The Bloomsbury Muse
14th September - 10th November 2021
No appointment or ticket required.
The Bloomsbury Group
The Bloomsbury Group were a liberal band of artists, writers and intellectuals, allied through their political ideals, love of fierce intellectual debate and stance on sexual freedom. Their artistic theories and experiments dramatically refashioned the landscape of British Modernism. Members included Vanessa Bell, Duncan Grant, Virginia Woolf, Roger Fry, John Maynard Keynes and Clive Bell. During the early twentieth century, these spirited individuals moved in circles based predominantly in Bloomsbury, Central London.
The First World War changed this metropolitan lifestyle dramatically. Conscription was introduced for all single men under forty. Like many of his friends, artist Duncan Grant was a conscientious objector and needed to find work which was deemed of National Importance; this included farm labouring.

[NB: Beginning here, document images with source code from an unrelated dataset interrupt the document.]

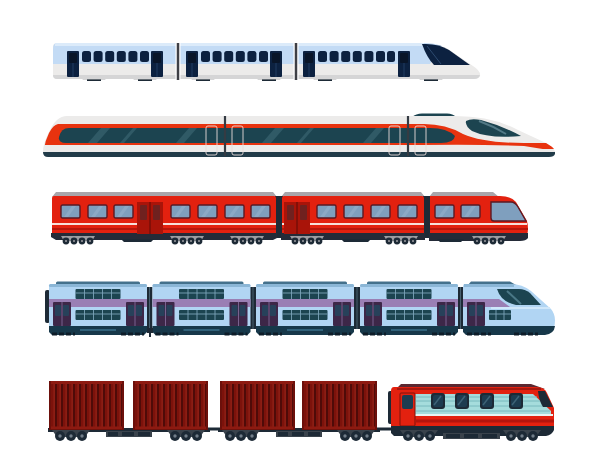
<!DOCTYPE html>
<html lang="en">
<head>
<meta charset="utf-8">
<title>Train collection</title>
<style>
:root{--paper:#fff;--ink:#1d2a36;--navy:#0c2140;--ice:#c3dbf5;--shell:#ecebea;--shade:#d5d5d6;--red:#e3210f;--deep-red:#a91409;--orange:#e8330f;--glass:#7f9fbe;--teal:#1c4450;--sky:#b1d5f3;--violet:#9a7fb4;--plum:#3d2748;--rust:#7c120b;--rust-dark:#4f0b08;--mint:#a5dcdc;--steel:#9c9da2}
html,body{margin:0;background:var(--paper);overflow:hidden}
svg{display:block;width:612px;height:475px}
.ink{fill:var(--ink)}.navy{fill:var(--navy)}.ice{fill:var(--ice)}.shell{fill:var(--shell)}.shade{fill:var(--shade)}
.red{fill:var(--red)}.deep-red{fill:var(--deep-red)}.orange{fill:var(--orange)}.glass{fill:var(--glass)}.teal{fill:var(--teal)}
.sky{fill:var(--sky)}.violet{fill:var(--violet)}.plum{fill:var(--plum)}.rust{fill:var(--rust)}.rust-dark{fill:var(--rust-dark)}
.mint{fill:var(--mint)}.steel{fill:var(--steel)}.white{fill:#fff}
.framed{fill:var(--glass);stroke:#5a1a24;stroke-width:1.4}
.outline{fill:none;stroke:#e9dcda;stroke-width:.9}
</style>
</head>
<body>
<svg viewBox="0 0 612 475" role="img" aria-label="Five trains seen from the side">
<defs>
  <g id="express-windows" class="navy">
    <rect width="9" height="11" rx="2.5"/><rect x="11.6" width="9" height="11" rx="2.5"/><rect x="23.2" width="9" height="11" rx="2.5"/><rect x="34.8" width="9" height="11" rx="2.5"/><rect x="46.4" width="9" height="11" rx="2.5"/><rect x="58" width="9" height="11" rx="2.5"/>
  </g>
  <g id="express-door"><rect class="navy" width="12" height="26" rx="1"/><rect x="2" y="2" width="8" height="10" rx="1" fill="#091528"/><path d="M6 12V26" stroke="#28446b" stroke-width=".8"/></g>
  <g id="express-foot"><path class="shade" d="M0 0H28L25 4H3Z"/><rect class="ink" x="7" y="3.4" width="14" height="1.6"/></g>

  <g id="commuter-window"><rect class="framed" width="19" height="13" rx="1.5"/><path d="M3 12L11 1H15L7 12Z" fill="#9ab4cd" opacity=".5"/></g>
  <g id="commuter-door">
    <rect class="deep-red" width="26" height="32"/><path d="M13 0V32" stroke="#5e0b07"/><rect x="3" y="3" width="7" height="15" rx="1" fill="#6f211f"/><rect x="16" y="3" width="7" height="15" rx="1" fill="#6f211f"/>
  </g>
  <g id="commuter-bogie">
    <path class="steel" d="M0 0H34L31 5H3Z"/><g class="ink"><circle cx="5" cy="5" r="3.4"/><circle cx="13" cy="5" r="3.4"/><circle cx="21" cy="5" r="3.4"/><circle cx="29" cy="5" r="3.4"/></g>
    <g class="steel"><circle cx="5" cy="5" r="1"/><circle cx="13" cy="5" r="1"/><circle cx="21" cy="5" r="1"/><circle cx="29" cy="5" r="1"/></g>
  </g>

  <g id="decker-door">
    <rect class="plum" width="18" height="24" rx="1"/><rect x="2" y="3" width="6" height="11" rx="1" fill="#27415a"/><rect x="10" y="3" width="6" height="11" rx="1" fill="#27415a"/><path d="M9 0V24" stroke="#8a72a3" stroke-width=".8"/>
  </g>
  <g id="decker-windows">
    <rect class="teal" width="45" height="10" rx="1"/><path d="M9 0V10M18 0V10M27 0V10M36 0V10M0 4H45" stroke="#7ca3b8" stroke-width=".9"/>
  </g>
  <g id="decker-base">
    <path d="M0 326H98V332L95 335H3L0 332Z" fill="#17384a"/><path d="M3 334H26M72 334H95" stroke="#0e1c28" stroke-width="3" stroke-dasharray="5 2"/><path d="M31 330H67" stroke="#31627a" stroke-width="2"/>
  </g>
  <g id="decker-car">
    <rect x="7" y="281.500" width="84" height="4" rx="1.500" fill="#44718c"/>
    <rect class="sky" y="284" width="98" height="44" rx="2"/><rect y="284" width="98" height="3" rx="1.500" fill="#8bb6d6"/>
    <rect class="violet" y="299" width="98" height="8"/>
    <use href="#decker-windows" x="26.500" y="289"/><use href="#decker-windows" x="26.500" y="310"/>
    <use href="#decker-door" x="4" y="302"/><use href="#decker-door" x="77" y="302"/>
    <use href="#decker-base"/>
  </g>
  <g id="decker-joint"><rect class="ink" width="6" height="42"/><path d="M3 0V42" stroke="#48606f"/></g>

  <pattern id="ribs" width="6" height="50" patternUnits="userSpaceOnUse"><rect class="rust" width="6" height="50"/><rect class="rust-dark" width="2" height="50"/><rect x="4.600" width="1" height="50" fill="#96241a"/></pattern>
  <g id="container">
    <rect width="75" height="49" rx="1" class="rust-dark"/><rect x="2" y="3" width="71" height="43" fill="url(#ribs)"/>
    <path d="M0 1.500H75M0 47H75" stroke="#8d1a11" stroke-width="3"/><path d="M1 0V49M74 0V49" stroke="#6c100b" stroke-width="2"/>
  </g>
  <g id="freight-bogie">
    <path d="M0 0H38L33 7H5Z" fill="#3a434c"/><g class="ink"><circle cx="8" cy="6" r="5"/><circle cx="19" cy="6" r="5"/><circle cx="30" cy="6" r="5"/></g>
    <g fill="#717d88"><circle cx="8" cy="6" r="1.700"/><circle cx="19" cy="6" r="1.700"/><circle cx="30" cy="6" r="1.700"/></g>
  </g>
  <g id="wagon">
    <rect class="ink" x="-1" y="428" width="162" height="4"/>
    <path d="M57 431H103V437H57Z" fill="#3a434c"/><path d="M59 434H69M73 434H85M89 434H101" stroke="#1d2a36" stroke-width="4"/>
    <use href="#freight-bogie" x="3" y="430"/><use href="#freight-bogie" x="118" y="430"/>
  </g>
  <g id="loco-window"><rect class="ink" width="14" height="16" rx="3"/><rect x="2" y="2" width="10" height="12" rx="2" fill="#1d3c50"/><path d="M3 12L10 3" stroke="#3d6276" stroke-width="1.500"/></g>
</defs>

<rect class="white" width="612" height="475"/>

<g id="white-express">
  <path class="shell" d="M57 43H424Q440 43 451 51L473 66Q481 71 480 76Q479 79 474 79H57Q53 79 53 75V47Q53 43 57 43Z"/>
  <path class="ice" d="M53 49Q53 43 57 43H424Q434 43 442 46L430 64H53Z"/>
  <path d="M55 44.500H424" stroke="#dcebfa" stroke-width="3"/>
  <path class="navy" d="M422 44Q438 43 449 50L470 65H434Q427 58 422 44Z"/>
  <path d="M427 46L441 64" stroke="#2c4a70" stroke-width="1"/>
  <path class="shade" d="M53 75H480Q479 79 474 79H57Q53 79 53 75Z"/>
  <use href="#express-foot" x="80" y="76"/><use href="#express-foot" x="131" y="76"/><use href="#express-foot" x="189" y="76"/><use href="#express-foot" x="255" y="76"/><use href="#express-foot" x="311" y="76"/><use href="#express-foot" x="417" y="76"/>
  <path d="M178 43V80M296 43V80" stroke="#fff" stroke-width="5"/><path d="M178 43V80M296 43V80" stroke="#3e3f45" stroke-width="2.500"/>
  <use href="#express-door" x="67" y="51"/><use href="#express-door" x="151" y="51"/><use href="#express-door" x="186" y="51"/><use href="#express-door" x="270" y="51"/><use href="#express-door" x="303" y="51"/><use href="#express-door" x="398" y="51"/>
  <use href="#express-windows" x="82" y="51"/><use href="#express-windows" x="201" y="51"/><use href="#express-windows" x="318" y="51"/><rect class="navy" x="387" y="51" width="8" height="11" rx="2.500"/>
</g>

<g id="orange-bullet">
  <path class="teal" d="M412 117Q416 113.500 422 113.500H447Q453 113.500 456 117Z"/>
  <path class="shell" d="M67 116H455Q492 116 518 130L546 143Q555 148 555 153H43Q43 143 49 132Q56 116 67 116Z"/>
  <path class="orange" d="M58 124H424Q446 124 463 134Q483 143 524 143H546Q553 147 554 149H44Q45 141 49 133Q53 125 58 124Z"/>
  <path class="shell" d="M44 145H422Q475 144 524 146L555 151V154H43Z"/>
  <path class="teal" d="M69 128H430Q447 128 455 136Q454 143 441 143H66Q58 143 59 137Q61 128 69 128Z"/>
  <path d="M88 143L101 128H110L97 143ZM120 143L133 128H137L124 143ZM176 143L189 128H197L184 143ZM262 143L275 128H284L271 143ZM297 143L310 128H314L301 143ZM363 143L376 128H384L371 143Z" fill="#416c79" opacity=".55"/>
  <path class="teal" d="M466 121Q471 118 481 120Q503 126 521 136Q489 139 472 131Q465 126 466 121Z"/>
  <path d="M479 121Q493 126 506 134" fill="none" stroke="#527986" stroke-width="2"/>
  <path d="M43 152H555V154Q554 157 549 157H48Q43 157 43 152Z" fill="#213b49"/>
  <path d="M225 116V156M408 116V156" stroke="#343b43" stroke-width="2.200"/>
  <g class="outline"><rect x="206" y="126" width="11" height="29" rx="2"/><rect x="232" y="126" width="11" height="29" rx="2"/><rect x="389" y="126" width="11" height="29" rx="2"/><rect x="415" y="126" width="11" height="29" rx="2"/></g>
</g>

<g id="red-commuter">
  <path d="M56 192H273L277 197H52ZM285 192H421L425 197H281ZM433 192H493L499 197H429Z" fill="#a9a5aa"/>
  <rect class="ink" x="275" y="196" width="8" height="42"/><rect class="ink" x="423" y="196" width="8" height="42"/>
  <rect class="red" x="52" y="196" width="224" height="39" rx="2"/><rect class="red" x="282" y="196" width="142" height="39" rx="2"/>
  <path class="red" d="M430 196H500Q511 196 516 202L527 221Q529 229 527 235H430Z"/>
  <path d="M52 224H276M282 224H424M430 224H527" stroke="#f7dfd9" stroke-width="2"/>
  <path d="M52 229H276M282 229H424M430 229H528" stroke="#b8160b" stroke-width="2"/>
  <path d="M51 233H277V238L273 240H56L51 237ZM281 233H425V240H281ZM429 233H528V238Q526 241 520 241H429Z" fill="#242b38"/>
  <use href="#commuter-door" x="137" y="202"/><use href="#commuter-door" x="284" y="202"/>
  <use href="#commuter-window" x="61" y="205"/><use href="#commuter-window" x="88" y="205"/><use href="#commuter-window" x="114" y="205"/><use href="#commuter-window" x="171" y="205"/><use href="#commuter-window" x="198" y="205"/><use href="#commuter-window" x="225" y="205"/><use href="#commuter-window" x="251" y="205"/>
  <use href="#commuter-window" x="317" y="205"/><use href="#commuter-window" x="344" y="205"/><use href="#commuter-window" x="371" y="205"/><use href="#commuter-window" x="398" y="205"/><use href="#commuter-window" x="435" y="205"/><use href="#commuter-window" x="461" y="205"/>
  <path class="framed" d="M491 202H511Q515 202 518 207L526 221H494Q491 221 491 218Z"/>
  <use href="#commuter-bogie" x="61" y="236"/><use href="#commuter-bogie" x="170" y="236"/><use href="#commuter-bogie" x="230" y="236"/><use href="#commuter-bogie" x="290" y="236"/><use href="#commuter-bogie" x="384" y="236"/><use href="#commuter-bogie" x="472" y="236"/>
  <path class="ink" d="M121 239H154L151 242H124ZM341 239H371L368 242H344ZM437 239H464L461 242H440Z"/>
</g>

<g id="blue-double-decker">
  <rect class="ink" x="45" y="290" width="5" height="33" rx="2"/>
  <use href="#decker-joint" x="146.500" y="287"/><use href="#decker-joint" x="250" y="287"/><use href="#decker-joint" x="354" y="287"/><use href="#decker-joint" x="457.500" y="287"/>
  <use href="#decker-car" x="49"/><use href="#decker-car" x="152.500"/><use href="#decker-car" x="256"/><use href="#decker-car" x="360"/>
  <path class="ink" d="M147 328H153V333H151V337H149V333H147Z"/>
  <path d="M468 285L471 281.500H510L516 285Z" fill="#44718c"/>
  <path class="sky" d="M465 284H511Q522 284 531 291L551 309Q557 316 554 328H463V286Q463 284 465 284Z"/>
  <path d="M464 285.500H514" stroke="#8bb6d6" stroke-width="3"/>
  <path class="violet" d="M463 299H499L510 307H463Z"/>
  <path class="teal" d="M497 289H519Q525 289 530 293L541 305H516Q501 302 497 289Z"/><path d="M507 291L521 304" stroke="#4a7786" stroke-width="2"/>
  <path d="M491 308H550" stroke="#cfe7fa" stroke-width="2"/>
  <rect class="teal" x="489" y="310" width="22" height="10" rx="1"/><path d="M496 310V320M504 310V320M489 314H511" stroke="#7ca3b8" stroke-width=".9"/>
  <use href="#decker-door" x="467" y="302"/>
  <path d="M463 326H555Q554 334 545 335H466L463 332Z" fill="#17384a"/><path d="M467 334H491M514 334H538" stroke="#0e1c28" stroke-width="3" stroke-dasharray="5 2"/>
</g>

<g id="freight-train">
  <path d="M207 429H222M374 429H394" stroke="#1d2a36" stroke-width="3"/>
  <use href="#wagon" x="49"/><use href="#wagon" x="219"/>
  <use href="#container" x="49" y="381"/><use href="#container" x="133" y="381"/><use href="#container" x="220" y="381"/><use href="#container" x="302" y="381"/>
  <g id="locomotive">
    <rect class="ink" x="388" y="391" width="8" height="33" rx="2"/>
    <path d="M397 388L401 384H531L545 389Z" fill="#5b2830"/>
    <path class="red" d="M394 387H536Q545 387 547 393L554 408V428H391V391Q391 387 394 387Z"/>
    <path d="M397 389H541" stroke="#a5180f" stroke-width="2"/>
    <path class="mint" d="M415 394H533L551 411V415H415Z"/>
    <path d="M416 397H537M416 401H541M416 406H546M416 411H550" stroke="#78b9bd" stroke-width="1"/>
    <path d="M415 415H553" stroke="#e8f5f3" stroke-width="2"/>
    <path d="M416 421H554" stroke="#b3150d" stroke-width="3"/>
    <use href="#loco-window" x="431" y="393"/><use href="#loco-window" x="455" y="393"/><use href="#loco-window" x="480" y="393"/><use href="#loco-window" x="509" y="393"/>
    <path class="ink" d="M538 391H545L553 407H543Q539 401 538 391Z"/>
    <rect x="400" y="393" width="15" height="33" rx="1" class="red" stroke="#7f120b"/><rect x="402" y="395" width="11" height="14" rx="2" fill="#1d3c50"/>
    <path class="ink" d="M391 426H554V430Q552 435 546 436H394L391 433Z"/>
    <path d="M443 433H500V439H443Z" fill="#3a434c"/><path d="M446 436H460M464 436H478M482 436H497" stroke="#1d2a36" stroke-width="4"/>
    <use href="#freight-bogie" x="400" y="430"/><use href="#freight-bogie" x="503" y="430"/>
  </g>
</g>
</svg>
</body>
</html>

Fellow painter, Vanessa Bell, set about finding a home which would accommodate this new lifestyle.
In 1916, Vanessa secured employment on a farm for Duncan and arranged to sublet Charleston.
Charleston is an old farmhouse that sits at the foot of the South Downs, East Sussex.
In October 1916, Vanessa and Duncan moved to Charleston along with Duncan's partner - David Garnett - Vanessa's two children - Julian and Quentin - the children's nurses, and an Irish lurcher called Henry. During both World Wars, Charleston was their permanent family home. Throughout the interwar years, it became a weekend and holiday retreat. Gradually, throughout the 20th Century, Charleston became a hub of artistic innovation for the Bloomsbury Group.
Vanessa and Duncan's enduring attachment to their home at Charleston, its idyllic surroundings, and constant flow of visitors can be witnessed through their art. Beginning with radical modern works influenced by European trends, this exhibition presents over thirty-five years of astonishing artistic productivity. Charleston was not just the Bloomsbury Group's country retreat, but an empowering muse for their collaborative, progressive social self-expression.